Work to be completed
Report every line of the listing below in which the string "that" appears.

Supplied records
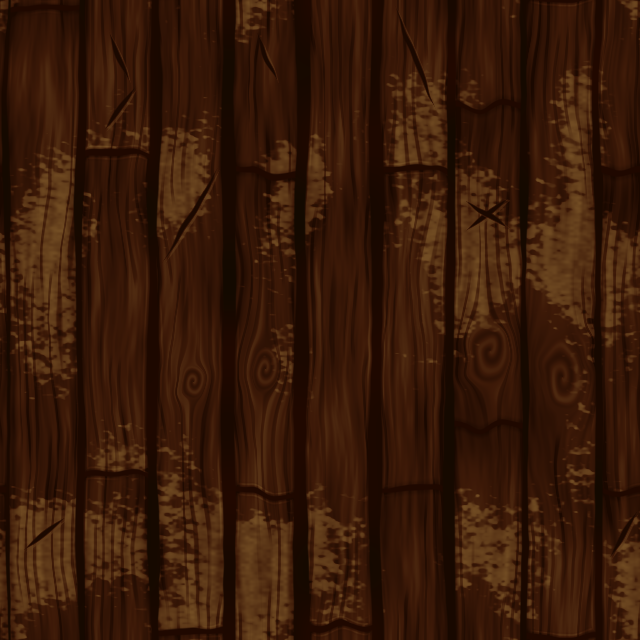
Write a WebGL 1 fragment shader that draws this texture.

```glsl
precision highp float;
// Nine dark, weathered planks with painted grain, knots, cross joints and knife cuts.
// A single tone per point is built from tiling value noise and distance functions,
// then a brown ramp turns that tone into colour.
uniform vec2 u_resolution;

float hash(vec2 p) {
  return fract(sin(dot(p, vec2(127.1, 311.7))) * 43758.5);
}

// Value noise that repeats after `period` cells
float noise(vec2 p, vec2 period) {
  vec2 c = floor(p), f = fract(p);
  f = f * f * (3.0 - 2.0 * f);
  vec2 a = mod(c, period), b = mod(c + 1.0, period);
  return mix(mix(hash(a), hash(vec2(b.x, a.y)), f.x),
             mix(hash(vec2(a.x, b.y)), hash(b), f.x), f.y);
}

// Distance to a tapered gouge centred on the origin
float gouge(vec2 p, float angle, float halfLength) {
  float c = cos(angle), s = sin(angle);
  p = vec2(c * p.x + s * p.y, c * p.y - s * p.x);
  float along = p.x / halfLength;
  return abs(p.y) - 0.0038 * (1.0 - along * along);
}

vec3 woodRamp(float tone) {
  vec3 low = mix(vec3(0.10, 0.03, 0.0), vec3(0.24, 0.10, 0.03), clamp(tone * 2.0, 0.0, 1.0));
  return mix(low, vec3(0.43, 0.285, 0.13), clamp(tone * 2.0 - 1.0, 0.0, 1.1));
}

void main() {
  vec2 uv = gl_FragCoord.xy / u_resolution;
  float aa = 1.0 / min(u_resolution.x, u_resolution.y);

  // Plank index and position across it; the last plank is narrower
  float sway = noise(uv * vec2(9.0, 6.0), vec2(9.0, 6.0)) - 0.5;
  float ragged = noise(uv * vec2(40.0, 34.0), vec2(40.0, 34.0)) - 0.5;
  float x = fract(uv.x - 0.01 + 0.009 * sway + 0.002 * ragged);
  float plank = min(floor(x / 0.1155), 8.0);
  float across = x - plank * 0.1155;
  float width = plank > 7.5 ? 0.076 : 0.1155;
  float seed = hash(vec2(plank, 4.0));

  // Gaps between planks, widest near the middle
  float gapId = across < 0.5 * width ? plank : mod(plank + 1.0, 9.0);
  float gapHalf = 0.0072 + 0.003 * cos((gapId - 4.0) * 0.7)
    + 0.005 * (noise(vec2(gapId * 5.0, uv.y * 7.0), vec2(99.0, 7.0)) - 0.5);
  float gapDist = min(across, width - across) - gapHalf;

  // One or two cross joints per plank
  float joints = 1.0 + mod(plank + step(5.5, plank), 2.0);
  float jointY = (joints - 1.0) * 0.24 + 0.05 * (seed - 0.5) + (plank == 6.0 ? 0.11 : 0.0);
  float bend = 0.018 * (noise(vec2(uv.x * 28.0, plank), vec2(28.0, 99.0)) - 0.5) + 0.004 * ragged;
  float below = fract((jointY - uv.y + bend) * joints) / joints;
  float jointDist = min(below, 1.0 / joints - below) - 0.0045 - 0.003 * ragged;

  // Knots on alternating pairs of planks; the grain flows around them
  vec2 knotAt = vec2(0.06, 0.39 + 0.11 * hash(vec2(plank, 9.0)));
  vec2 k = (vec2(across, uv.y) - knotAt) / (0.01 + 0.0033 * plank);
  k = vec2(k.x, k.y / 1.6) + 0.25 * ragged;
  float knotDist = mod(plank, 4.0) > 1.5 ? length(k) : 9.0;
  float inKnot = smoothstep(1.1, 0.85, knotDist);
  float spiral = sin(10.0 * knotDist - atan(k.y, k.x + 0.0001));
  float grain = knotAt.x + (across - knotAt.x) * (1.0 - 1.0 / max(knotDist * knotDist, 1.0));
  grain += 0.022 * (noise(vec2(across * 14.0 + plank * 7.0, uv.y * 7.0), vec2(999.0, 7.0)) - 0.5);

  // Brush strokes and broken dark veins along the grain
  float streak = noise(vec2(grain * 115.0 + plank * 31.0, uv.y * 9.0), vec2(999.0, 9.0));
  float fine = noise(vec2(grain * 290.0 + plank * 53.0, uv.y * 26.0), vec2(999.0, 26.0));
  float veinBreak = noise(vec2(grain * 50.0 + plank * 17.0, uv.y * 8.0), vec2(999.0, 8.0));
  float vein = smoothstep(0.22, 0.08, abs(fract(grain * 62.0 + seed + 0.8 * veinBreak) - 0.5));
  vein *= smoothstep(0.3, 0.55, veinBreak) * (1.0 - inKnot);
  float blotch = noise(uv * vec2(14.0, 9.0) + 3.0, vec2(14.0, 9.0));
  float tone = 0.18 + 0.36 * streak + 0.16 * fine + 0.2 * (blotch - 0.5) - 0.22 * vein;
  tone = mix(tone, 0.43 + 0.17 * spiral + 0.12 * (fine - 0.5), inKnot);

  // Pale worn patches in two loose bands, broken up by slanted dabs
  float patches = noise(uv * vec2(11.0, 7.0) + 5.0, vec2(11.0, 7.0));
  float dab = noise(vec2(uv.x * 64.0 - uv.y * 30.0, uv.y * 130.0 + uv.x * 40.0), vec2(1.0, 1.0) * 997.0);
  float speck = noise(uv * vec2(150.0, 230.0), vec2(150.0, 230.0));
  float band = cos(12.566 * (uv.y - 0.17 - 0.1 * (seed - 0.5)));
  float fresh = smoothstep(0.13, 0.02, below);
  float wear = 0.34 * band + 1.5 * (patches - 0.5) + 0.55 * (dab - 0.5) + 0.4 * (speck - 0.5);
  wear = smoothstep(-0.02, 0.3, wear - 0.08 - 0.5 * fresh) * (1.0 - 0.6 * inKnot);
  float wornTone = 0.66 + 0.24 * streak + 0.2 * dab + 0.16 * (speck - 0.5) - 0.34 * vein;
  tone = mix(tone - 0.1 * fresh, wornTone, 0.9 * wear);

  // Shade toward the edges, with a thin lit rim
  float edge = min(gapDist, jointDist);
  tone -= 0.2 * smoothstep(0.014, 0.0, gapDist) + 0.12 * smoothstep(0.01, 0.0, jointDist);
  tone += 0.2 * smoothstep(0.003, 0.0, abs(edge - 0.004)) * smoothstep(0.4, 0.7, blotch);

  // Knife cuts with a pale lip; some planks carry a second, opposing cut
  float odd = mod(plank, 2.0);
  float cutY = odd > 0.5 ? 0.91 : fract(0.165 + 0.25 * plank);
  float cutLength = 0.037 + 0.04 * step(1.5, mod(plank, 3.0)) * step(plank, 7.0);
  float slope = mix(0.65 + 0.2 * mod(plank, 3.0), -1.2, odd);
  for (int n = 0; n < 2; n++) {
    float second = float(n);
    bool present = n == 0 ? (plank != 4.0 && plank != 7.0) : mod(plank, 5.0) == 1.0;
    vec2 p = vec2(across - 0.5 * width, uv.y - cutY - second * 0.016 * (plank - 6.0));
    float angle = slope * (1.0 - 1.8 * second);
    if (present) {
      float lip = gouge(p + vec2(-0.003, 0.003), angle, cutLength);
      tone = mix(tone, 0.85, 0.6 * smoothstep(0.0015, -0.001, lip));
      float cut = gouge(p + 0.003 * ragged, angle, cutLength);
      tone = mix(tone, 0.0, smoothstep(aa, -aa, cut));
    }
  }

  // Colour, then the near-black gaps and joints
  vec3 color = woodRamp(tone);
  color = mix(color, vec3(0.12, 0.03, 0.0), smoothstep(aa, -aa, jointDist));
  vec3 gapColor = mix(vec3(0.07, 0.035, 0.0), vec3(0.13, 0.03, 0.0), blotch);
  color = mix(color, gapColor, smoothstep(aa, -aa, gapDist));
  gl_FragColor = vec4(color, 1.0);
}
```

--

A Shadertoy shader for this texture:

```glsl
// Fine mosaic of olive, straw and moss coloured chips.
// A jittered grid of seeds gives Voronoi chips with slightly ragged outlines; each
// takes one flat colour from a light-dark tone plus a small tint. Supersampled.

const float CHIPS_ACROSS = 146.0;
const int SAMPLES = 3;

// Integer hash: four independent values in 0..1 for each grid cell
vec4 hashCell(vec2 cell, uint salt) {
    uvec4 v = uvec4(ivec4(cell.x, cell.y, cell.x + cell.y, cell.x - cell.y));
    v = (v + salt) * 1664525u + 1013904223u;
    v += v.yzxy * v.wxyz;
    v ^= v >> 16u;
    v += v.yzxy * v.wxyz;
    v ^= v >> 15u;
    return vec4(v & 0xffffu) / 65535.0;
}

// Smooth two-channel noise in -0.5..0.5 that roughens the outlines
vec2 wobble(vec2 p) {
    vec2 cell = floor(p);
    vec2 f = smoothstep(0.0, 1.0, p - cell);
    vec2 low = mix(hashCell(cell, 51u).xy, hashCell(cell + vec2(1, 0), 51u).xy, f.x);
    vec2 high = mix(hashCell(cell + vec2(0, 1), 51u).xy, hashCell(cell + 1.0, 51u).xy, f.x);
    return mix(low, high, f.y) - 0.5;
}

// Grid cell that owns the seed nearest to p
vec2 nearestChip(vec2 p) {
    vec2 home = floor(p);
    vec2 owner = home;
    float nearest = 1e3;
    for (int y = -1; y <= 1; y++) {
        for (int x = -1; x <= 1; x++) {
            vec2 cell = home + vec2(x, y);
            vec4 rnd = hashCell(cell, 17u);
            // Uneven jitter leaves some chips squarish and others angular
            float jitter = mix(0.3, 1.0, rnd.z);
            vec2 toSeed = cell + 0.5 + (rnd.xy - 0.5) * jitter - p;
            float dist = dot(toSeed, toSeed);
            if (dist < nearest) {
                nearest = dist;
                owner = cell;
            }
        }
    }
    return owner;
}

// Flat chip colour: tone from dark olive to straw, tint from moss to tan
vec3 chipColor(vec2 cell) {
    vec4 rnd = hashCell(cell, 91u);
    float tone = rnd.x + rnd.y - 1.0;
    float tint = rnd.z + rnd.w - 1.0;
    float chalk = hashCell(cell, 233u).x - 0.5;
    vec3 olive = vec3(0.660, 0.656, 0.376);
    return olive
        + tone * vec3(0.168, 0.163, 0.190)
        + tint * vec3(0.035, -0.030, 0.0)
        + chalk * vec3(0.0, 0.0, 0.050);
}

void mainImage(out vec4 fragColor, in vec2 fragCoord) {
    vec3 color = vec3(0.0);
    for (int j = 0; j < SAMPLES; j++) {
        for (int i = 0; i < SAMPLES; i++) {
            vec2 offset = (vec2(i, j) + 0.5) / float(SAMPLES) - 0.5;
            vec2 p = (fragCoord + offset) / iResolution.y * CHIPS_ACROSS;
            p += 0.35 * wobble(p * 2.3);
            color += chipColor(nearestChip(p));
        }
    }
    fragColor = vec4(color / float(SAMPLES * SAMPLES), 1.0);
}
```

Response area
Write a WebGL 1 fragment shader that draws this texture.
// then a brown ramp turns that tone into colour.
// Value noise that repeats after `period` cells
// Smooth two-channel noise in -0.5..0.5 that roughens the outlines
// Grid cell that owns the seed nearest to p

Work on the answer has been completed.